In my 25 years in active ministry, clergy misconduct occurred in 3 out of my 4 calls. What the participants had in common was:
-an unwillingness or inability to be self-reflective
-a sense of entitlement, sometimes fed by an adoring community
-a separation of ministry task and spiritual practice
-isolation from any conversation that demanded truth-telling
And for the communities, there was collateral damage to faith and practice that rippled out for years to the participants, the families, the congregations, and the neighborhoods and communities beyond.
It was a wound that shaped the arc of my own call.
This was my response to my friend and colleague, Bruce Reyes-Chow’s column on Patheos last week on “Avoiding Sexual Misconduct.” He prompted me to say more about this. I cannot speak with any authority about the internal journey or processes of those in leadership who have crossed boundaries of trust and faithfulness; that is not my story to tell. However, as one who is part of the people of faith as a pastor, a spiritual director and a friend, I can bear witness to the truth that if one part of the body suffers, the whole body suffers.
There is an illusion in the North-American ethos that our individual actions are are own business, and if there is not any public harm done, we are not responsible for others’ reactions to what we do. The Way of Jesus is different, claiming that we all belong to one another, that we are connected, and that we are accountable to each other. The Church in its various iterations sets up various mechanisms for accountability which are successful to the degree that the members of the community use them. But the suffering, the damage, takes place on a soul level, which cannot be addressed even by decent and orderly processes. I hear the anguish in the voice of my friend, the receptionist in the church office, who has had to “cover” on the phone for the colleague who is out of bounds; or I see the ravaged face of my colleague who has been tapped for the Presbytery investigative commission, who has then listened to the stories, with differing “truths,” from those who are under scrutiny and those who feel damaged, and in faithfulness keeps confidentiality. In leading worship I sense anxiety in the congregation after a wound of clergy misconduct of any kind; they find it hard to sing, to pray, to believe the One whom they have come to worship.
These real time events created a crucible for my own faith and its practice. I asked myself, “Is my faith dependent on the behavior of others? Is my behavior accountable only to my own sense of integrity? what do I have to say to those I serve who are angry, grieving, adrift in their faith? How can I come alongside the body to help them remember Who is important and to learn to trust again? And who is this God I have committed myself to follow? What does this God require of me?” The blessing of this accrued experience has come in having to face these questions at a deeper level than ever before for myself and for those I serve.
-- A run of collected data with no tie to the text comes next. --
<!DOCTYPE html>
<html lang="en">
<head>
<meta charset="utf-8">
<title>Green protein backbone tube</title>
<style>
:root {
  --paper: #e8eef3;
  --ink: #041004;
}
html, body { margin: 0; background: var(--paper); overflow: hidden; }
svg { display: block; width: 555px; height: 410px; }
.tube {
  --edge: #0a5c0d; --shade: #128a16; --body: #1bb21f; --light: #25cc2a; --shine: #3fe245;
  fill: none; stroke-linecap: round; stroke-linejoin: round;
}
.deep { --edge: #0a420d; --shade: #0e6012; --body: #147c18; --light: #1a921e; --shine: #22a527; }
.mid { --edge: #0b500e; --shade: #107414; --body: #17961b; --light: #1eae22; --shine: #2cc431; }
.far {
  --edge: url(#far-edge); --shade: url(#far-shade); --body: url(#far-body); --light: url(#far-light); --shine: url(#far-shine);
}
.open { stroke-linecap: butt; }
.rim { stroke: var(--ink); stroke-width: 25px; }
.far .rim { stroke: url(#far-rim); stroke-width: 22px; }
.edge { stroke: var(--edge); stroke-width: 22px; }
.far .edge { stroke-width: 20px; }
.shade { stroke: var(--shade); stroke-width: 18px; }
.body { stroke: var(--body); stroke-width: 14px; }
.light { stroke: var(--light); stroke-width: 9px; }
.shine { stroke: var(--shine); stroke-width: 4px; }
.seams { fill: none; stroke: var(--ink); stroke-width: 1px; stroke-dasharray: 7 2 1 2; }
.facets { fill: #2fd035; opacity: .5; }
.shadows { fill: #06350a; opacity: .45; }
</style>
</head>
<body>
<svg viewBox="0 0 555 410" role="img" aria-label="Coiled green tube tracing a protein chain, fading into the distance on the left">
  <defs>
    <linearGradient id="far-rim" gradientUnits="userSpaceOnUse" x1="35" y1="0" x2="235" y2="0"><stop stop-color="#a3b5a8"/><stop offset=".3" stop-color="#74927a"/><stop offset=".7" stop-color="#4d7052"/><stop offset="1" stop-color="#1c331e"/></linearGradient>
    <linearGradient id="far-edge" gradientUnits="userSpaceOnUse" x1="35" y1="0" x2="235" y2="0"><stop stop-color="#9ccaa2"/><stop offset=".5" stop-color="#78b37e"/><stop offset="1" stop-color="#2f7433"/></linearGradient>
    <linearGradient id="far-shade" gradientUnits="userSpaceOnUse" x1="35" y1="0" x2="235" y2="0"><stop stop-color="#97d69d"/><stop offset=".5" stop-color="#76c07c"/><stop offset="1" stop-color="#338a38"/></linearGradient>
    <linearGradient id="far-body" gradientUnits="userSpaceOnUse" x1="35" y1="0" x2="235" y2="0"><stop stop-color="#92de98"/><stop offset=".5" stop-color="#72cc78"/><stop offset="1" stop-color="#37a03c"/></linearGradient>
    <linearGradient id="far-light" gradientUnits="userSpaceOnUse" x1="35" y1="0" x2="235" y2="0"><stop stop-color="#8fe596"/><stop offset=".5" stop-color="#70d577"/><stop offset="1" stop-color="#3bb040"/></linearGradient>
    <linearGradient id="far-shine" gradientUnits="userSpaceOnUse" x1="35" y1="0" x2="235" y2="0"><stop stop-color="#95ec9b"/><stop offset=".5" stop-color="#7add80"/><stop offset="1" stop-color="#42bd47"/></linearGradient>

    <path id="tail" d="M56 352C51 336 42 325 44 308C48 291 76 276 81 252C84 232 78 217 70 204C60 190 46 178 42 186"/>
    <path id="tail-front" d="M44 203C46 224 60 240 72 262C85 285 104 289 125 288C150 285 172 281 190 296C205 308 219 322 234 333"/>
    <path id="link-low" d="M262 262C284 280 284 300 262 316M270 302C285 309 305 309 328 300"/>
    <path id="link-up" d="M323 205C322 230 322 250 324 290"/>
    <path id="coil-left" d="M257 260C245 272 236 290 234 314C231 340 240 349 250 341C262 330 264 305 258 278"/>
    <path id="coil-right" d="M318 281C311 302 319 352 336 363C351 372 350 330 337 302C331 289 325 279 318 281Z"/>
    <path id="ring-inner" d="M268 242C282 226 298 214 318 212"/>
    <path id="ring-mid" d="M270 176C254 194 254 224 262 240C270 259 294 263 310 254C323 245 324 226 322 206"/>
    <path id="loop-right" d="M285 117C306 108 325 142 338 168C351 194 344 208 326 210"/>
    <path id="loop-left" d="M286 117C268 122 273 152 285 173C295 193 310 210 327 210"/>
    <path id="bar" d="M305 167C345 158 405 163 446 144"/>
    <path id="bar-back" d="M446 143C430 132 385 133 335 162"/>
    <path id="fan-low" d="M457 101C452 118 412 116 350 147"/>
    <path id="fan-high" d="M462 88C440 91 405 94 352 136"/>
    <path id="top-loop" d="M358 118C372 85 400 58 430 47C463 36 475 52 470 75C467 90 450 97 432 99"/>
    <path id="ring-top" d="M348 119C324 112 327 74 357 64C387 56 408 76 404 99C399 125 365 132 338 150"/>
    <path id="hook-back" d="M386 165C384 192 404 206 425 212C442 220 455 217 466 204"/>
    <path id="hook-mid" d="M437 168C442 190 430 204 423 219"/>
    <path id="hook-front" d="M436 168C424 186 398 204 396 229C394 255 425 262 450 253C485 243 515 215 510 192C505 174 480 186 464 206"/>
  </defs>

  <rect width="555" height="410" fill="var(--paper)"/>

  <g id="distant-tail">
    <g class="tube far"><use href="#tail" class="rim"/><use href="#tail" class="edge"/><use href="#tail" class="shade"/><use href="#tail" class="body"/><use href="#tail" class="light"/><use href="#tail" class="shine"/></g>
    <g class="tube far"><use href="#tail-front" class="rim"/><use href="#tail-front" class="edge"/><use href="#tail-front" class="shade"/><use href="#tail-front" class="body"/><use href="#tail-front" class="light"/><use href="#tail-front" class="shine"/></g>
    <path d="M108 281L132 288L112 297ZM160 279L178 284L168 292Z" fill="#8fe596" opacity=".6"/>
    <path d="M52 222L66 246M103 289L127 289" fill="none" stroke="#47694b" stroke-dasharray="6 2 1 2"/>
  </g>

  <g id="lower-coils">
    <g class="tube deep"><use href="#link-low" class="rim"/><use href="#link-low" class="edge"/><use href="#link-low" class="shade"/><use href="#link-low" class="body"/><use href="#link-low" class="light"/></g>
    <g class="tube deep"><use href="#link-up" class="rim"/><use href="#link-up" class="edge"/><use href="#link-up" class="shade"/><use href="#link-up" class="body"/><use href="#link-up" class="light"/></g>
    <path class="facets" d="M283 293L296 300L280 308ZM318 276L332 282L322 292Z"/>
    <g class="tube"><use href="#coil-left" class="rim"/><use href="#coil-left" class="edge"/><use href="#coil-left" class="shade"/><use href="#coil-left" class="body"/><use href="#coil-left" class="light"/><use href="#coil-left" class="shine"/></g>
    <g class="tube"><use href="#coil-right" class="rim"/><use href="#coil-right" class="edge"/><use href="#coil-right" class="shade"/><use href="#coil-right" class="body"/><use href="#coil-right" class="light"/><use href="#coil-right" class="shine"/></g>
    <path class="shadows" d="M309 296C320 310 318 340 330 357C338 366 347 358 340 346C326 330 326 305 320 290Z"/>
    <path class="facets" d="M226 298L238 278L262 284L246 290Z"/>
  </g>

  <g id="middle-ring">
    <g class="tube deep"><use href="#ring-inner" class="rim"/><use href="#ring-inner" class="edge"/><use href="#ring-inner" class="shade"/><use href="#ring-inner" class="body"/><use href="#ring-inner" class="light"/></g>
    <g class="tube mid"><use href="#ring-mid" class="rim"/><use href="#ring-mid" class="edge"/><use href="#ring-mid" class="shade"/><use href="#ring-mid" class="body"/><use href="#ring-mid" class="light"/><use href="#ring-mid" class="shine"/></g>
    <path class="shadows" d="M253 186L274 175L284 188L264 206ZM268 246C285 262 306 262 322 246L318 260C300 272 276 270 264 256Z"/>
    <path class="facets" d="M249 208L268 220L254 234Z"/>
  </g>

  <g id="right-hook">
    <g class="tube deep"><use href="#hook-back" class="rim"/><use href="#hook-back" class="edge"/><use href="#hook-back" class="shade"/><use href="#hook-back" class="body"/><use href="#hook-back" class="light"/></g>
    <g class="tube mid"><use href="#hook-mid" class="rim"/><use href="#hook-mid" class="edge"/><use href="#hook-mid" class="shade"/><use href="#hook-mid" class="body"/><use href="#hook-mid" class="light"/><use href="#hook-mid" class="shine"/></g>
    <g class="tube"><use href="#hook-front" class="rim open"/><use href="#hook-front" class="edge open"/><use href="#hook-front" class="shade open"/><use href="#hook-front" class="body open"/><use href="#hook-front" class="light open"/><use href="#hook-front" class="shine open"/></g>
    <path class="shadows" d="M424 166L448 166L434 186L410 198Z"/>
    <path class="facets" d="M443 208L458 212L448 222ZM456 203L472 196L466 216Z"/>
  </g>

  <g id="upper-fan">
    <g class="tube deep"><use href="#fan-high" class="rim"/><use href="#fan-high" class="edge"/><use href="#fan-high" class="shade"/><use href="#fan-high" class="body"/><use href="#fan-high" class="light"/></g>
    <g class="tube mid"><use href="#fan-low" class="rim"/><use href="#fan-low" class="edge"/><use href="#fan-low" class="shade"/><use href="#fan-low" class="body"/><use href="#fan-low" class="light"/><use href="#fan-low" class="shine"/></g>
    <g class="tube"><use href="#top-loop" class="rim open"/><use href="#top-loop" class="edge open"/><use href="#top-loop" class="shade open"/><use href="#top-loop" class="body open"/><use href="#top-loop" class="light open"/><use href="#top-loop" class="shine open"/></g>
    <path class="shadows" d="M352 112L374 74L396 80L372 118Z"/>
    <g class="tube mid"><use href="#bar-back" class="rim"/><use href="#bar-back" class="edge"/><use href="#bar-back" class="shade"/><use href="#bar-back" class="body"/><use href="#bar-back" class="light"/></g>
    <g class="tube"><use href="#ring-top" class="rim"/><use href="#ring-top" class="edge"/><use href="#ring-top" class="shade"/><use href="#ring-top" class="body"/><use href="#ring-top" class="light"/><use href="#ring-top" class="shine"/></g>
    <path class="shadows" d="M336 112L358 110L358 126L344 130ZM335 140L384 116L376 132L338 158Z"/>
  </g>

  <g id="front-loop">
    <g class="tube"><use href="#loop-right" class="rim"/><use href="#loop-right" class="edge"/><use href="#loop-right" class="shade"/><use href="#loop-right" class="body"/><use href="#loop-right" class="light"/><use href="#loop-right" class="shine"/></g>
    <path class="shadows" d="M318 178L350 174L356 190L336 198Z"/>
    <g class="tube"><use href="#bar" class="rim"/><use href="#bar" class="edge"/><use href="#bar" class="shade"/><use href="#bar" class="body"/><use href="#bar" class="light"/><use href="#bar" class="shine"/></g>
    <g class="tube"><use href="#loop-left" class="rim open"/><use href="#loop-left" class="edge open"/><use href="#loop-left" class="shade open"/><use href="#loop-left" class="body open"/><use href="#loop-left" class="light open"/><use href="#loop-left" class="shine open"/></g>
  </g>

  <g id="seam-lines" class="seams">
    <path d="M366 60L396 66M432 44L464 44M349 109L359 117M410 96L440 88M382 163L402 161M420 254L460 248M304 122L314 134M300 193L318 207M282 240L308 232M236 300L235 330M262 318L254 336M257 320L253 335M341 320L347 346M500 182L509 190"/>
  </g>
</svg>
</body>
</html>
I found myself, by Grace, in a process of soul healing and deepening with learning and practice, where the Spirit restored and gave me what I needed for God’s sake and the sake of the community.
(To be continued next week).